The player to the right of the dealer chooses a trump. When the hand is finished, that player deals the cards. Trump is passed from team to team and player to player this way.
In standard Jass, the player chooses one of the 4 suits as the trump suit. This suit is then stronger than any of the other suits in that game. Even if another suit is led (established), a player may elect to play a trump, even if they also have a card in the established suit. The strongest trump in a hand wins it. If there are no trumps in the hand, the strongest card in the established suit wins it.
However, in the trump, the Jack is the strongest, followed by the 9, with the rest of the cards in the same order as before. From strongest to weakest, the cards are:
Trump suit: Jack, 9, Ace, King, Queen, 10, 8, 7, 6.
If a trump is the established suit for hand, other players must follow with a trump, if possible. The only exception to this rule is the Jack of trump*. A player does not have to play this card. For example, the first 3 players in a hand have played the 6, 7, Queen of trump. The remaining player's only trump is the Jack. They wouldn't want to play it because while it wins the hand, the hand does not contain many points (see Card point values). Since the trump is the Jack, the player can throw a different card (see Strategies:Throwing away). If their only remaining trump was anything other than the Jack, they would have to throw that card, as with any other suit (see How to play a hand).
*Jack of trump is called 'Bur' (pronounced 'Boor') in Swiss German (phonetic spelling)
A more advanced form of Jass adds more choices for the player selecting a trump. The player may forgo using a trump at all and simply play all cards according to their normal strengths. Or the player may elect to use no trump, and reverse all the normal stengths of the cards. In both these variations, the strongest card in the established (first-thrown) suit wins the hand. From strongest to weakest, the cards are:
No trumps: Ace, King, Queen,
Jack, 10, 9,
8, 7, 6.

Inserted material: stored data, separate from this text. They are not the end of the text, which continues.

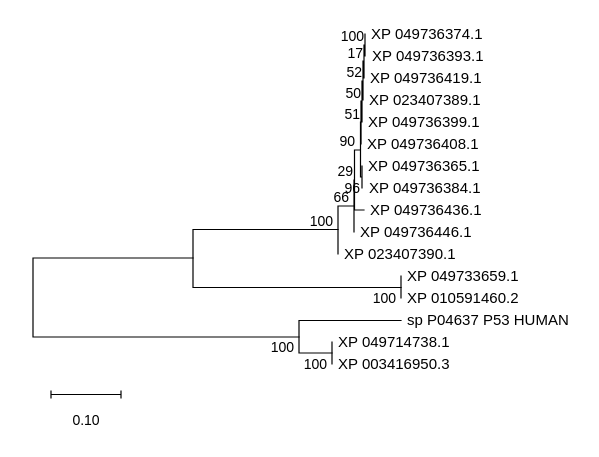
<!DOCTYPE html>
<html lang="en">
<head>
<meta charset="utf-8">
<title>Phylogenetic tree</title>
<style>
:root { --paper: #fff; --ink: #000; --row: 22px; }
* { box-sizing: border-box; margin: 0; padding: 0; }
html, body { width: 599px; height: 457px; overflow: hidden; background: var(--paper); }
.tree {
  position: relative; width: 599px; height: 457px; overflow: hidden;
  color: var(--ink); font-family: "Liberation Sans", Arial, sans-serif;
}
.branches { position: absolute; inset: 0; fill: none; stroke: var(--ink); stroke-width: 1.2; stroke-linecap: square; }
.taxa {
  position: absolute; inset: 23px 0 auto 0; list-style: none;
  display: grid; grid-auto-rows: var(--row);
  font-size: 15px; line-height: var(--row); white-space: nowrap;
}
.taxa li { padding-left: var(--tip); }
.support {
  position: absolute; left: calc(var(--x) - 40px); top: calc(var(--y) - 8px);
  width: 40px; text-align: right; font-size: 14px; line-height: 16px;
}
.scale-label { position: absolute; left: 51px; top: 412px; width: 70px; text-align: center; font-size: 14px; line-height: 16px; }
</style>
</head>
<body>
<main class="tree">
  <svg class="branches" width="599" height="457" viewBox="0 0 599 457" aria-hidden="true">
    <g class="root">
      <path d="M193 258H33V337H299"/>
      <path d="M338 229.5H193V287.5H401"/>
    </g>
    <g class="upper-clade">
      <path d="M354 206H338V254"/>
      <path d="M360 150H354.5M354.5 150V210H364M354 180V232"/>
      <path d="M360.5 122V177H362M362 166V188"/>
      <path d="M361 101V144M362 81V122M363 61V100M364 45V78M365 34V56"/>
    </g>
    <path class="middle-clade" d="M401 276V298"/>
    <g class="lower-clade">
      <path d="M401 320.5H299V353H332"/>
      <path d="M332 342V364"/>
    </g>
    <path class="scale-bar" d="M51 394.5H121M51 391V398M121 391V398"/>
  </svg>

  <ul class="taxa">
    <li style="--tip:371px">XP 049736374.1</li>
    <li style="--tip:372px">XP 049736393.1</li>
    <li style="--tip:370px">XP 049736419.1</li>
    <li style="--tip:369px">XP 023407389.1</li>
    <li style="--tip:368px">XP 049736399.1</li>
    <li style="--tip:367px">XP 049736408.1</li>
    <li style="--tip:368px">XP 049736365.1</li>
    <li style="--tip:369px">XP 049736384.1</li>
    <li style="--tip:370px">XP 049736436.1</li>
    <li style="--tip:360px">XP 049736446.1</li>
    <li style="--tip:344px">XP 023407390.1</li>
    <li style="--tip:407px">XP 049733659.1</li>
    <li style="--tip:407px">XP 010591460.2</li>
    <li style="--tip:407px">sp P04637 P53 HUMAN</li>
    <li style="--tip:338px">XP 049714738.1</li>
    <li style="--tip:338px">XP 003416950.3</li>
  </ul>

  <span class="support" style="--x:364px;--y:36px">100</span>
  <span class="support" style="--x:363px;--y:53px">17</span>
  <span class="support" style="--x:362px;--y:72px">52</span>
  <span class="support" style="--x:361px;--y:93px">50</span>
  <span class="support" style="--x:360px;--y:114px">51</span>
  <span class="support" style="--x:355px;--y:141px">90</span>
  <span class="support" style="--x:353px;--y:171px">29</span>
  <span class="support" style="--x:360px;--y:188px">96</span>
  <span class="support" style="--x:349px;--y:197px">66</span>
  <span class="support" style="--x:333px;--y:221px">100</span>
  <span class="support" style="--x:396px;--y:298px">100</span>
  <span class="support" style="--x:294px;--y:347px">100</span>
  <span class="support" style="--x:327px;--y:364px">100</span>

  <span class="scale-label">0.10</span>
</main>
</body>
</html>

No trumps, reversed: 6, 7, 8, 9, 10, Jack, Queen, King, Ace.
Note: In Swiss German, the no-trumps mode is called Oben-abe (from top, down, pronounced 'Obenabe') and the reversed mode is called Unen-uffe (from below, up, pronounced 'Oonenoofe'). (Both spellings are phonetic)
If the designated player cannot choose trump, they can ask their partner to choose trump*. The teammate indicates their choice, but does not play the first card. The designated player then plays the first card in the chosen trump. If the player doesn't have trump, they must play a card anyway (see Strategies:If you have no trump).
See also Strategies:Choosing a trump.
*In Swiss German, one passes the trump by saying 'Gschobe' (pronounced 'Kshobe'). If the trump is decided in this way, it is called a 'Schieber' (pronounced 'Shee-eber'). This literally means 'passing over' or 'something that was passed'.